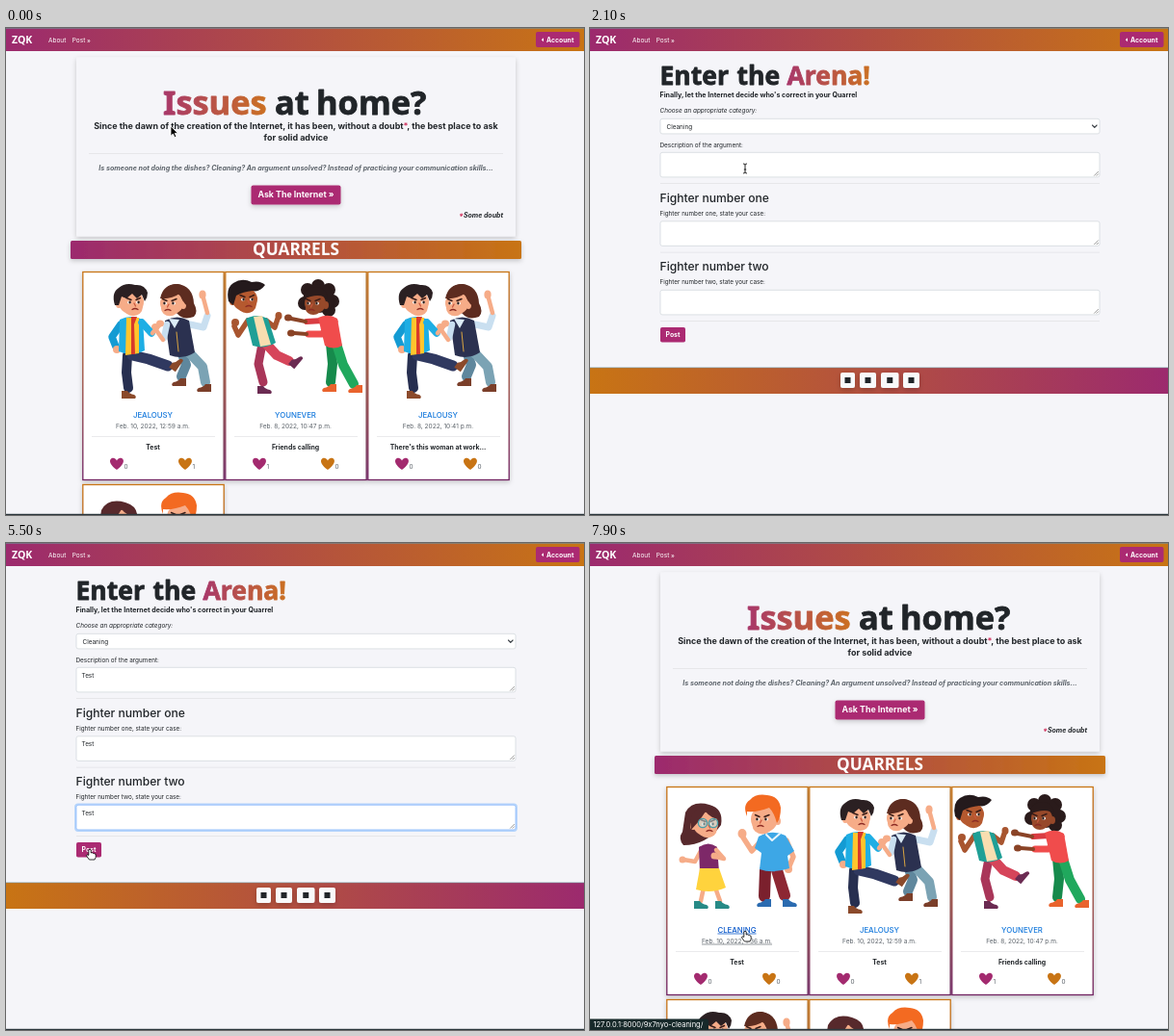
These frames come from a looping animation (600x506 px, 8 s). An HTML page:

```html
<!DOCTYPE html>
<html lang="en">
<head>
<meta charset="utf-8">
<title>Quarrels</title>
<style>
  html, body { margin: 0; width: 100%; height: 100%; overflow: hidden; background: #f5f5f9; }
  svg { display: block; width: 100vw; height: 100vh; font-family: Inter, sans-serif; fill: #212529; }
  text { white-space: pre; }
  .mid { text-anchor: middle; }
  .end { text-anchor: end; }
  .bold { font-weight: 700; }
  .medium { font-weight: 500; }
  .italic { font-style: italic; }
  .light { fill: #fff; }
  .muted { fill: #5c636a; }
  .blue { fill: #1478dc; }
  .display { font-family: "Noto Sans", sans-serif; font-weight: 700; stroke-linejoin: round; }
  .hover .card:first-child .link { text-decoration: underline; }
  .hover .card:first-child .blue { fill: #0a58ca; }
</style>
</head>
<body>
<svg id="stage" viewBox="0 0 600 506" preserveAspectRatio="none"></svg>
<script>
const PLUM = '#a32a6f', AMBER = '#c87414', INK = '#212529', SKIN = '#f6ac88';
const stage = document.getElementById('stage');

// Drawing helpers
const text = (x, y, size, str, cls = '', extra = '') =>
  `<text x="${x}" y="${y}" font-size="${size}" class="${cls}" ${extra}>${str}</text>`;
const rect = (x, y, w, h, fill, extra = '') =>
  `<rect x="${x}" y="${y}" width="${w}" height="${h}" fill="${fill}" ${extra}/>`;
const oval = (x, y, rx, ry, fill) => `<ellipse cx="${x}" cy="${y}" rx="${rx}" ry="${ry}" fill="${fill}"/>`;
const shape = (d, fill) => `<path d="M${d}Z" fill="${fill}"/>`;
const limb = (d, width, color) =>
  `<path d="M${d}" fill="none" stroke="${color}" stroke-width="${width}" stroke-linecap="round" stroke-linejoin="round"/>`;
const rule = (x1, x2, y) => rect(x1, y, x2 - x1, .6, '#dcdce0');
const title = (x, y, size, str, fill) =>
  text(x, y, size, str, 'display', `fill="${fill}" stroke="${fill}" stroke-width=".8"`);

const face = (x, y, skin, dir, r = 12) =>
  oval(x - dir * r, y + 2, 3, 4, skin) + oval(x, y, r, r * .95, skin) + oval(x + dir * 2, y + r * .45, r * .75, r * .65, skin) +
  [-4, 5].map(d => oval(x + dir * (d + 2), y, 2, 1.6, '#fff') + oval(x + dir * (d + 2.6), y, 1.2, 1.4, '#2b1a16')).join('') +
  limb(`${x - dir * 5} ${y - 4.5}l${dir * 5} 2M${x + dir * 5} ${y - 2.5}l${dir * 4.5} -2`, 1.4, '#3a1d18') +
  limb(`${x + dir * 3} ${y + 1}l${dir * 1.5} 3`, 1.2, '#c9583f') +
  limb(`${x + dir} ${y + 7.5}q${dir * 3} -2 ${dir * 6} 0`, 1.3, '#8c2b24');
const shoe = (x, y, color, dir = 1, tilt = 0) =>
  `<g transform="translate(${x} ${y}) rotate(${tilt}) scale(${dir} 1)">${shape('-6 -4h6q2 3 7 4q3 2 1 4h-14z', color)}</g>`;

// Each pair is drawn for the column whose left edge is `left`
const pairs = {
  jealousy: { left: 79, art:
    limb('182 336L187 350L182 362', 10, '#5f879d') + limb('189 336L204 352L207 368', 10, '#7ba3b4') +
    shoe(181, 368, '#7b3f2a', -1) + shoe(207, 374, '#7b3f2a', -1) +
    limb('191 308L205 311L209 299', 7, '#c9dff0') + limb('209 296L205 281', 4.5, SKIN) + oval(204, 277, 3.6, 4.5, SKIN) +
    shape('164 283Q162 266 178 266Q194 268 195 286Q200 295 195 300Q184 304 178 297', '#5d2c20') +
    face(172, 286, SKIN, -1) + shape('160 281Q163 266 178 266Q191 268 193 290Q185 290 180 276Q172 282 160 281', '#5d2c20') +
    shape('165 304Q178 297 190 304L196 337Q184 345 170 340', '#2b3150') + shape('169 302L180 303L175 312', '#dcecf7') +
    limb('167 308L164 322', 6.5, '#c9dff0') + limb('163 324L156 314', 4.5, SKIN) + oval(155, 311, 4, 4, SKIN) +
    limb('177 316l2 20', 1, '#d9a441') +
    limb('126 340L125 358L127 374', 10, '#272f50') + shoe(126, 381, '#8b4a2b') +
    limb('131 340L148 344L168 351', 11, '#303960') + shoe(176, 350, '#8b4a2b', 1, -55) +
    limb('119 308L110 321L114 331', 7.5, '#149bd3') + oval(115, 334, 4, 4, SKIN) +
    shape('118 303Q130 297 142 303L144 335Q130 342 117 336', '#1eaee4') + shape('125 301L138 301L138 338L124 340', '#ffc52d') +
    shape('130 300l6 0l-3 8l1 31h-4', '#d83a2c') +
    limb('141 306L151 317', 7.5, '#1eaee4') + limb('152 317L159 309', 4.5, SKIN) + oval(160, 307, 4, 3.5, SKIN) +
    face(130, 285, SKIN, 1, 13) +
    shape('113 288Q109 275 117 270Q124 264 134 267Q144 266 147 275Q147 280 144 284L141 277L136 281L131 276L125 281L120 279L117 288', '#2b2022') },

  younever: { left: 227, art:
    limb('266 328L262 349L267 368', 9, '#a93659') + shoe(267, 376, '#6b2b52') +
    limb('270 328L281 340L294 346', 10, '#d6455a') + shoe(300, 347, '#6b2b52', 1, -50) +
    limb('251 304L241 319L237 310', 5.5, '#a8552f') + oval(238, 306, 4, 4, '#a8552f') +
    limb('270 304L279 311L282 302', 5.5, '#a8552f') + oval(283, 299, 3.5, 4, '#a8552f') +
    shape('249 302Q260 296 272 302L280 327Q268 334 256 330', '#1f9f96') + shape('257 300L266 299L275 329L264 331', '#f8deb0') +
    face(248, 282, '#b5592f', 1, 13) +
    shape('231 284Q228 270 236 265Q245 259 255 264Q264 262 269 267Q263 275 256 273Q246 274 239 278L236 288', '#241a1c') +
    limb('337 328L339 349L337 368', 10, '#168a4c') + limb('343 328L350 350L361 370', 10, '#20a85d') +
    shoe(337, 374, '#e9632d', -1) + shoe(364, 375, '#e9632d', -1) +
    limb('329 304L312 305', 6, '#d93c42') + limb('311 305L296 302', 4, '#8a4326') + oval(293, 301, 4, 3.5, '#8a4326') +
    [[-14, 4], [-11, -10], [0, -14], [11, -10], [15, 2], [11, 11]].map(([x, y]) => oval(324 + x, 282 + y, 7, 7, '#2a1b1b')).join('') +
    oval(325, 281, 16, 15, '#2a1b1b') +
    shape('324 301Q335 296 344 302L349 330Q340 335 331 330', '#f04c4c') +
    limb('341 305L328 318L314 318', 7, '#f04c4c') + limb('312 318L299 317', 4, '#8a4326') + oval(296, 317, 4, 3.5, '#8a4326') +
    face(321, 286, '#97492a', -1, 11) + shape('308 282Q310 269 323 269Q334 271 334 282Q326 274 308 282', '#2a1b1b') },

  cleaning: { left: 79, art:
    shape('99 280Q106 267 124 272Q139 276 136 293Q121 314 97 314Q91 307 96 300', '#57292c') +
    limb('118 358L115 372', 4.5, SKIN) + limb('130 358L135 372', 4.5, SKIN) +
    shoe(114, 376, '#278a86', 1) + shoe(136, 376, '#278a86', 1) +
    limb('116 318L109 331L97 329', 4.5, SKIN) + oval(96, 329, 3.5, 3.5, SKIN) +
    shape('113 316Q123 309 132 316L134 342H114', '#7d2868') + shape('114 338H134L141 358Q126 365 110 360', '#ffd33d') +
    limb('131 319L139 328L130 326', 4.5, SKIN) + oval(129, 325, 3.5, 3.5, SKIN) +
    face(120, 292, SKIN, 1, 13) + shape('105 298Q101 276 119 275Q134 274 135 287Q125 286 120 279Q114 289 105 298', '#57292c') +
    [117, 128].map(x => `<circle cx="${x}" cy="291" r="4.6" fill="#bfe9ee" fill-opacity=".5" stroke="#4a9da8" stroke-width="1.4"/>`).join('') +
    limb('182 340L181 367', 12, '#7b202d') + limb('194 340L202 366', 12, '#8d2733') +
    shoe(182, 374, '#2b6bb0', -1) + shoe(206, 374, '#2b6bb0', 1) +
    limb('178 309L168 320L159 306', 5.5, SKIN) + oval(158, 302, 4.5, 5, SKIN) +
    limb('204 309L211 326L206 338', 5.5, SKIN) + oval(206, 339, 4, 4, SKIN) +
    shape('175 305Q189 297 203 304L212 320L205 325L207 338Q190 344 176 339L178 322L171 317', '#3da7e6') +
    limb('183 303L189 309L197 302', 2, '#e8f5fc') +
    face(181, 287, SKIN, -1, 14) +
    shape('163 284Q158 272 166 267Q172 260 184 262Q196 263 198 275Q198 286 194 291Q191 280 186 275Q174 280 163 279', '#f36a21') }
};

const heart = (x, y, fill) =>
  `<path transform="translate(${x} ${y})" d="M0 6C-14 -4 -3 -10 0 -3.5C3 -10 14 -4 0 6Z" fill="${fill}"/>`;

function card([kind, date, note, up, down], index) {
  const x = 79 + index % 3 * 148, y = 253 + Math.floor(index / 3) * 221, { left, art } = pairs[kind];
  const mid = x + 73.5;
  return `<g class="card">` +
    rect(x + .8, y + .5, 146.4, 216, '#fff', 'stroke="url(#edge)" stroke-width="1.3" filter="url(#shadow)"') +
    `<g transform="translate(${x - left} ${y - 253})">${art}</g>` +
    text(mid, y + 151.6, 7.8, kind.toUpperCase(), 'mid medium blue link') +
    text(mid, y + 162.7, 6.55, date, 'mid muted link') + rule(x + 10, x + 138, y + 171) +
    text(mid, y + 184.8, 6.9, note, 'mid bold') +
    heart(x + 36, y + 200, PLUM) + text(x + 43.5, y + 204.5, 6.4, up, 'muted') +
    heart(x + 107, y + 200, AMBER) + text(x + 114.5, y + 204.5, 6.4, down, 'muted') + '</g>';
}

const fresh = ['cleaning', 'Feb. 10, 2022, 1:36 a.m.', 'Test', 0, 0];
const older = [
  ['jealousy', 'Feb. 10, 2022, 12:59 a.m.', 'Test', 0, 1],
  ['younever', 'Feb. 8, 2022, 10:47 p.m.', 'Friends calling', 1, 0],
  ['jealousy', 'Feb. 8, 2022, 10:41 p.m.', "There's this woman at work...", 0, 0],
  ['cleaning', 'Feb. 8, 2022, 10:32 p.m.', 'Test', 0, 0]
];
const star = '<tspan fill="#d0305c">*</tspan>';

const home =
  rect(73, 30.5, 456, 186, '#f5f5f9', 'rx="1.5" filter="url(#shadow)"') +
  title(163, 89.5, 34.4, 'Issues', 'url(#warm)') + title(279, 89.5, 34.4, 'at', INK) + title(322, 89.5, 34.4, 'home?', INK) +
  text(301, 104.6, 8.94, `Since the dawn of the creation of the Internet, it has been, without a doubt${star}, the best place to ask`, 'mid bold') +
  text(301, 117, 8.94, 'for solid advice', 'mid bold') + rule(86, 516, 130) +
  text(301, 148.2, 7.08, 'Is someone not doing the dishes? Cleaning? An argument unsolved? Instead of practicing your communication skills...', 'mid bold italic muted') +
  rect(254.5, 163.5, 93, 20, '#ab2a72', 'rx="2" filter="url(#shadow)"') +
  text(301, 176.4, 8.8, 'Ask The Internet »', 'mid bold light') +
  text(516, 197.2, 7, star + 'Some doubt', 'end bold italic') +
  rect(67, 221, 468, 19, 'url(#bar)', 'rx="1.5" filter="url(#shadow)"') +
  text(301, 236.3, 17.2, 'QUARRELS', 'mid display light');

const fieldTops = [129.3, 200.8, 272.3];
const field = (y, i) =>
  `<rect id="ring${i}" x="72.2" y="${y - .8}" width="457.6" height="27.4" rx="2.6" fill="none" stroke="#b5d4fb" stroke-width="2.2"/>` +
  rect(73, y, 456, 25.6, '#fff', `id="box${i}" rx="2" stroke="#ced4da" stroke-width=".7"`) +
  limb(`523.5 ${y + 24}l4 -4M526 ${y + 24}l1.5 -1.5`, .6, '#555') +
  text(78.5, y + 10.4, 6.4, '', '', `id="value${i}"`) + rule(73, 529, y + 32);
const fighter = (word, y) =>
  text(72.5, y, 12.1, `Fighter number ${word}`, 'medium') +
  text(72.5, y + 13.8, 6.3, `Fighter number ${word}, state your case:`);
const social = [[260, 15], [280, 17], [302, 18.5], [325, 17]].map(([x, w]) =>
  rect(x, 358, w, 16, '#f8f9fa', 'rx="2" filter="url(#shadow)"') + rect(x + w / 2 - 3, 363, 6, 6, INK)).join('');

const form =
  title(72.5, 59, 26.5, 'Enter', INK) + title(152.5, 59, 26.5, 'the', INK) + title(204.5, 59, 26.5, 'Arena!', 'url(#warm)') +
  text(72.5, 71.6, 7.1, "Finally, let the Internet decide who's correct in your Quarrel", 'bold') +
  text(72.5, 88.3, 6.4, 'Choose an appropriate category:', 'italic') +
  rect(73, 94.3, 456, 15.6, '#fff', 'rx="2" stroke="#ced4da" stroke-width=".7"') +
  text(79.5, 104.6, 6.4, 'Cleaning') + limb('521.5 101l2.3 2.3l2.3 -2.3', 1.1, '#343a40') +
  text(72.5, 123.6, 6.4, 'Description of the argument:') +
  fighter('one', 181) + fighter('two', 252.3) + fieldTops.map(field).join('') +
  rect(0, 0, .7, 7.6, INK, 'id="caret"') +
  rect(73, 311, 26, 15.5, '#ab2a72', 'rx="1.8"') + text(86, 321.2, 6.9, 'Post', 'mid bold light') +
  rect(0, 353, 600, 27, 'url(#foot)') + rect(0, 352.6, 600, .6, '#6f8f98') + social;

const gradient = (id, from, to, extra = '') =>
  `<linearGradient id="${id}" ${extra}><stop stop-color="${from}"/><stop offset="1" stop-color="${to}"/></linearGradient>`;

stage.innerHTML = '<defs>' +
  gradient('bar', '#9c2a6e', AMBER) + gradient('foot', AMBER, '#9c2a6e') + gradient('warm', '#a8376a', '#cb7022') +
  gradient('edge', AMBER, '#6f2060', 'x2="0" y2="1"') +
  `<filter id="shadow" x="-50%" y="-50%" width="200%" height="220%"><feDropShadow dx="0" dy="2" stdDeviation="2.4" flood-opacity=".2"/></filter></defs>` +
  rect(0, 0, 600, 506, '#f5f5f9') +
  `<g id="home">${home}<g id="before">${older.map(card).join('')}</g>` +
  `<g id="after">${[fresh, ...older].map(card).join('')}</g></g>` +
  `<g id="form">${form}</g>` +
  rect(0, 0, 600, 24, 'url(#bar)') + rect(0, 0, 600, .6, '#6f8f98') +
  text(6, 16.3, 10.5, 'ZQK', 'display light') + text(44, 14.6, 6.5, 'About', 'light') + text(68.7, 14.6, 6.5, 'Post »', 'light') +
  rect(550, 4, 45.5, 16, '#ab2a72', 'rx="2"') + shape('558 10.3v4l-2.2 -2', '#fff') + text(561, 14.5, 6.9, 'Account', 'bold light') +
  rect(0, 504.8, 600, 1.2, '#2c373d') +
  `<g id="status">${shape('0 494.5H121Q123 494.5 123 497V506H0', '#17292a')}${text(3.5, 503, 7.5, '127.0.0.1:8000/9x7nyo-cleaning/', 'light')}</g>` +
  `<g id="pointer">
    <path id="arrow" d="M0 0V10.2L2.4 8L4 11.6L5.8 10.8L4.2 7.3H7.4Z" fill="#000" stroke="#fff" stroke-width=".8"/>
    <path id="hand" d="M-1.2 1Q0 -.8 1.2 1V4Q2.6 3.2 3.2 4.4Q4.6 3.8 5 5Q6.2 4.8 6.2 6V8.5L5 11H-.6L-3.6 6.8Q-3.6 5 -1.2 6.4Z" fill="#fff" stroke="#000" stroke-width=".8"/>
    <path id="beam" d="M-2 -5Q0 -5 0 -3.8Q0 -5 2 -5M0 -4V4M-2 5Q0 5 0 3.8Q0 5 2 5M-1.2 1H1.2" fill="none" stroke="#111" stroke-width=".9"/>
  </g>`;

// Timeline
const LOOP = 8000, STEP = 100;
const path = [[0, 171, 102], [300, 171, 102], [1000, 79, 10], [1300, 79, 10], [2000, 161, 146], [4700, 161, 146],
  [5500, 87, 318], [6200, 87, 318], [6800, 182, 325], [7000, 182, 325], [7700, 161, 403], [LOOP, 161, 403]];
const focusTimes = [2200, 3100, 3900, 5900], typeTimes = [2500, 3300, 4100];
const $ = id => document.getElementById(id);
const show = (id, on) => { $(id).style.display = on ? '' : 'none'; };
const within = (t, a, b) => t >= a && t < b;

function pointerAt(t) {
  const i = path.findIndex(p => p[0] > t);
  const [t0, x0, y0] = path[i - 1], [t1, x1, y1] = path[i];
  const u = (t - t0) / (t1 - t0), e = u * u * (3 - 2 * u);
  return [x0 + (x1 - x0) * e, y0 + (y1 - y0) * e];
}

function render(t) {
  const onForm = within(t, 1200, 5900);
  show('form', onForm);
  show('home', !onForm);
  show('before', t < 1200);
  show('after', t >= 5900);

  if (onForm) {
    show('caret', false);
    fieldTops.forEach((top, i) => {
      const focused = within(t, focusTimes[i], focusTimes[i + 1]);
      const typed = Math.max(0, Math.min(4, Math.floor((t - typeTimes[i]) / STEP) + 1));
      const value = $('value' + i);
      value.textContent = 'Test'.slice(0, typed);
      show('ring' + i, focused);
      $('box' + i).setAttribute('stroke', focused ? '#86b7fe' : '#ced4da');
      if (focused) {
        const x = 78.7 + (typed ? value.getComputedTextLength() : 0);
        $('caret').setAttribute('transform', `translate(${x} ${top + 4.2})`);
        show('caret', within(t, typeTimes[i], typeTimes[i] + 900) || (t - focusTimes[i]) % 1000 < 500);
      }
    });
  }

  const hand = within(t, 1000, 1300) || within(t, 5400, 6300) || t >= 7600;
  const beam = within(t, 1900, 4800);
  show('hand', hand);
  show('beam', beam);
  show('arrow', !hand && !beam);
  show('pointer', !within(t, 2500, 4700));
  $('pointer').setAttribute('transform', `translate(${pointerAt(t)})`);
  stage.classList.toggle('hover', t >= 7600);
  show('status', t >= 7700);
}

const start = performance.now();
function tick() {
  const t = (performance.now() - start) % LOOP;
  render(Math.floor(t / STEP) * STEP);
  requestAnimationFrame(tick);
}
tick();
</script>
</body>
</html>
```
------------------------------------------------------------------------
* Task prompt
Filter the lines above, keeping each one that contains the string "first".

* Output below
  .hover .card:first-child .link { text-decoration: underline; }
  .hover .card:first-child .blue { fill: #0a58ca; }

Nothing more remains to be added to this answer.